## DATA IN THIS EXERCISE:
━━━
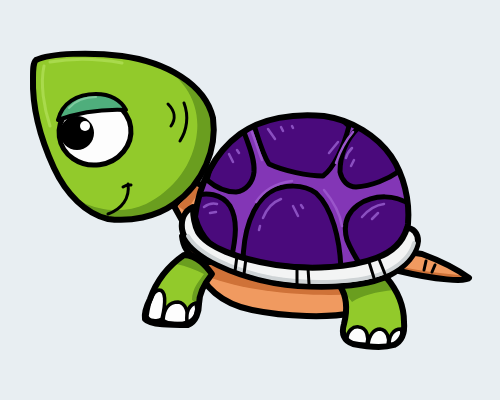
<!DOCTYPE html>
<html lang="en">
<head>
<meta charset="utf-8">
<title>Cartoon turtle</title>
<style>
:root {
  --sky: #e8eef2;
  --ink: #000;
  --skin: #92ca2b;
  --skin-shade: #6a9e1f;
  --skin-light: #a9da4c;
  --lid: #4fae7c;
  --shell: #8336b6;
  --shell-light: #9a55cb;
  --plate: #4a0a7c;
  --plate-glow: #8a4fc0;
  --rim: #f3f4f4;
  --belly: #f09a60;
  --belly-shade: #cf7238;
  --white: #fdfdfd;
}
html, body { margin: 0; background: var(--sky); }
body { width: 500px; height: 400px; overflow: hidden; }
svg { display: block; }
.outline { stroke: var(--ink); stroke-width: 6; stroke-linejoin: round; stroke-linecap: round; }
.mark { fill: none; stroke: var(--ink); stroke-width: 3; stroke-linecap: round; }
.skin { fill: var(--skin); }
.skin-shade { fill: var(--skin-shade); }
.belly { fill: var(--belly); }
.belly-shade { fill: var(--belly-shade); }
.plate { fill: var(--plate); stroke: var(--ink); stroke-width: 5; stroke-linejoin: round; }
.glint { fill: none; stroke: var(--plate-glow); stroke-width: 2.5; stroke-linecap: round; }
.claw { fill: var(--white); stroke: var(--ink); stroke-width: 3.5; stroke-linejoin: round; }
.no-fill { fill: none; }
</style>
</head>
<body>
<svg width="500" height="400" viewBox="0 0 500 400" role="img" aria-label="Cartoon green turtle with a purple shell">
  <defs>
    <path id="head-shape" d="M36 60C50 53 92 52 122 56C166 62 205 84 213 118C217 148 204 183 174 204C156 217 130 222 108 219C86 214 66 194 54 168C42 142 32 110 33 78C33 69 33 63 36 60Z"/>
    <path id="dome-shape" d="M195 217C199 184 214 153 240 134C262 118 294 113 324 116C352 120 377 136 391 156C404 175 410 201 408 224C406 240 398 252 385 259C340 271 280 271 236 258C214 251 201 239 195 217Z"/>
    <path id="belly-shape" d="M196 262C202 287 222 304 252 310C286 317 330 318 352 313L362 280L280 262Z"/>
    <path id="back-leg-shape" d="M184 255C168 266 156 282 150 299C146 307 144 313 145 319C150 325 172 325 188 325C196 322 199 312 199 304C199 294 204 284 212 274C206 266 198 256 184 255Z"/>
    <path id="front-leg-shape" d="M340 286C348 298 347 312 344 324C341 334 344 341 353 344C368 347 384 348 394 345C402 341 405 333 404 322C404 307 398 291 386 277Z"/>
    <path id="tail-shape" d="M402 251L422 254C441 261 457 269 469 278C466 282 436 280 399 271Z"/>
    <clipPath id="head-clip"><use href="#head-shape"/></clipPath>
    <clipPath id="dome-clip"><use href="#dome-shape"/></clipPath>
    <clipPath id="belly-clip"><use href="#belly-shape"/></clipPath>
    <clipPath id="back-leg-clip"><use href="#back-leg-shape"/></clipPath>
    <clipPath id="front-leg-clip"><use href="#front-leg-shape"/></clipPath>
    <clipPath id="tail-clip"><use href="#tail-shape"/></clipPath>
    <clipPath id="eye-clip"><ellipse cx="95" cy="132" rx="36" ry="33" transform="rotate(-8 95 132)"/></clipPath>
  </defs>

  <rect id="background" width="500" height="400" fill="var(--sky)"/>

  <g id="tail">
    <use href="#tail-shape" class="belly"/>
    <path class="belly-shade" clip-path="url(#tail-clip)" d="M396 266C420 271 440 274 472 276V284H396Z"/>
    <use href="#tail-shape" class="outline no-fill" stroke-width="5"/>
    <path class="mark" d="M426 261L424 270M435 265L432 272"/>
  </g>

  <g id="neck">
    <path class="belly outline" d="M174 206L196 182L208 190L196 222L184 224Z"/>
    <path class="belly-shade" d="M178 206L196 186L200 190L186 212Z"/>
    <path class="belly outline" d="M182 236C183 246 188 254 196 258L210 250Z"/>
  </g>

  <g id="belly">
    <use href="#belly-shape" class="belly"/>
    <path class="belly-shade" clip-path="url(#belly-clip)" d="M190 255L360 270V294C310 297 250 293 206 276Z"/>
    <use href="#belly-shape" class="outline no-fill"/>
  </g>

  <g id="back-leg">
    <use href="#back-leg-shape" class="skin"/>
    <path class="skin-shade" clip-path="url(#back-leg-clip)" d="M190 254L214 274L200 306L192 300C192 288 200 280 204 274C196 270 186 266 176 264Z"/>
    <path class="claw" d="M147 316C149 302 153 291 159 290C166 290 166 302 162 319C158 322 148 321 147 316Z"/>
    <path class="claw" d="M163 320C164 308 170 302 178 302C186 303 189 313 187 322C180 325 168 324 163 320Z"/>
    <path class="claw" d="M187 322C186 312 189 305 196 303C198 310 196 320 187 322Z"/>
    <use href="#back-leg-shape" class="outline no-fill"/>
  </g>

  <g id="front-leg">
    <use href="#front-leg-shape" class="skin"/>
    <path class="skin-shade" clip-path="url(#front-leg-clip)" d="M338 284L388 274L394 290C376 292 362 295 352 302Z"/>
    <path class="claw" d="M347 339C347 331 353 326 359 327C367 328 369 337 367 344C358 345 350 344 347 339Z"/>
    <path class="claw" d="M368 345C369 335 374 329 380 329C387 330 390 338 388 345C382 348 373 348 368 345Z"/>
    <path class="claw" d="M389 345C389 336 393 329 401 329C404 336 400 343 389 345Z"/>
    <use href="#front-leg-shape" class="outline no-fill"/>
  </g>

  <g id="shell">
    <use href="#dome-shape" fill="var(--shell)"/>
    <g id="shell-plates" clip-path="url(#dome-clip)">
      <path class="plate" d="M253 122C258 137 262 153 269 164C284 171 308 176 323 176C334 168 344 146 349 126C330 106 270 106 253 122Z"/>
      <path class="plate" d="M358 128C346 140 340 156 340 172C342 181 348 187 356 187C372 186 388 179 398 172C396 150 378 130 358 128Z"/>
      <path class="plate" d="M244 132C248 144 255 158 254 172C253 182 246 191 236 192C224 192 214 186 207 180C212 158 226 140 244 132Z"/>
      <path class="plate" d="M192 197C206 191 222 194 230 206C238 220 236 238 231 260C210 254 194 240 192 197Z"/>
      <path class="plate" d="M243 264C243 232 252 204 270 192C284 184 304 184 316 193C332 208 340 238 341 270C308 272 270 270 243 264Z"/>
      <path class="plate" d="M412 206C396 194 374 194 358 205C346 214 343 226 347 240C351 250 357 260 363 269C390 266 410 250 412 206Z"/>
      <path fill="none" stroke="var(--shell-light)" stroke-width="2.5" stroke-linecap="round" d="M256 202C264 190 276 183 292 181M324 190C334 202 340 214 342 226M262 160C258 150 256 142 252 132M336 163C341 149 346 140 353 132"/>
      <path class="glint" d="M268 129L275 139M281 127L283 131M292 126L293 128M338 142L329 153M346 158C347 154 349 151 352 148M354 160L351 166M229 154L233 162M237 150L239 153M204 207C208 204 213 203 217 204M210 213L216 212M263 218C267 208 273 202 281 199M293 206L298 216M301 205L303 208M362 217C368 210 376 205 384 204M372 219L378 213M260 226L259 230"/>
    </g>
    <use href="#dome-shape" class="outline no-fill"/>
    <path id="shell-rim" class="outline" fill="var(--rim)" d="M193 207C184 211 181 220 182 229C184 241 193 251 208 260C232 273 262 283 298 286C332 288 366 286 388 276C406 267 417 253 418 241C418 233 413 228 407 228C403 241 393 252 376 258C350 268 310 270 276 265C238 259 207 247 198 232C194 224 193 216 193 207Z"/>
    <path fill="none" stroke="#cfd4d6" stroke-width="4" stroke-linecap="round" d="M188 236C198 254 232 270 272 278C312 285 362 283 388 271C402 264 411 254 414 243"/>
    <path class="mark" d="M237 256L235 271M246 258L244 274M297 268L297 284M308 268L309 284M369 262L374 278M379 259L385 274"/>
  </g>

  <g id="head">
    <use href="#head-shape" class="skin"/>
    <g clip-path="url(#head-clip)">
      <path class="skin-shade" d="M150 58C184 76 200 102 197 132C194 164 174 190 146 204C126 213 102 212 82 202L96 226H180L222 170V90Z"/>
      <path fill="none" stroke="var(--skin-light)" stroke-width="3" stroke-linecap="round" d="M44 66C40 84 44 108 50 126M50 62C74 58 100 59 122 63"/>
    </g>
    <use href="#head-shape" class="outline no-fill"/>
    <g id="eye">
      <ellipse cx="95" cy="132" rx="36" ry="33" fill="var(--white)" transform="rotate(-8 95 132)"/>
      <circle cx="77" cy="133" r="17" fill="var(--ink)"/>
      <circle cx="85" cy="126" r="5" fill="var(--white)"/>
      <ellipse cx="95" cy="132" rx="36" ry="33" fill="none" stroke="var(--ink)" stroke-width="5" transform="rotate(-8 95 132)"/>
      <path id="eyelid" fill="var(--lid)" stroke="var(--ink)" stroke-width="4" stroke-linejoin="round" d="M58 120C62 103 77 94 96 94C110 94 121 100 126 110C104 109 80 112 58 120Z"/>
      <path fill="none" stroke="#7fcb9f" stroke-width="2" stroke-linecap="round" d="M69 108C76 100 86 97 96 97"/>
    </g>
    <path id="smile" class="mark" stroke-width="4" d="M128 184C130 198 122 209 108 214M123 187C126 185 128 184 131 185"/>
    <path id="cheek-lines" class="mark" d="M168 104C175 111 176 119 171 126M184 103C189 116 187 130 180 141"/>
  </g>
</svg>
</body>
</html>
━━━
## ABOUT THIS EXERCISE:
Copy out exactly, with no pictures, the lines of the data from the first one through the line bearing "500px; height: 400px;".

## SOLUTION:
<!DOCTYPE html>
<html lang="en">
<head>
<meta charset="utf-8">
<title>Cartoon turtle</title>
<style>
:root {
  --sky: #e8eef2;
  --ink: #000;
  --skin: #92ca2b;
  --skin-shade: #6a9e1f;
  --skin-light: #a9da4c;
  --lid: #4fae7c;
  --shell: #8336b6;
  --shell-light: #9a55cb;
  --plate: #4a0a7c;
  --plate-glow: #8a4fc0;
  --rim: #f3f4f4;
  --belly: #f09a60;
  --belly-shade: #cf7238;
  --white: #fdfdfd;
}
html, body { margin: 0; background: var(--sky); }
body { width: 500px; height: 400px; overflow: hidden; }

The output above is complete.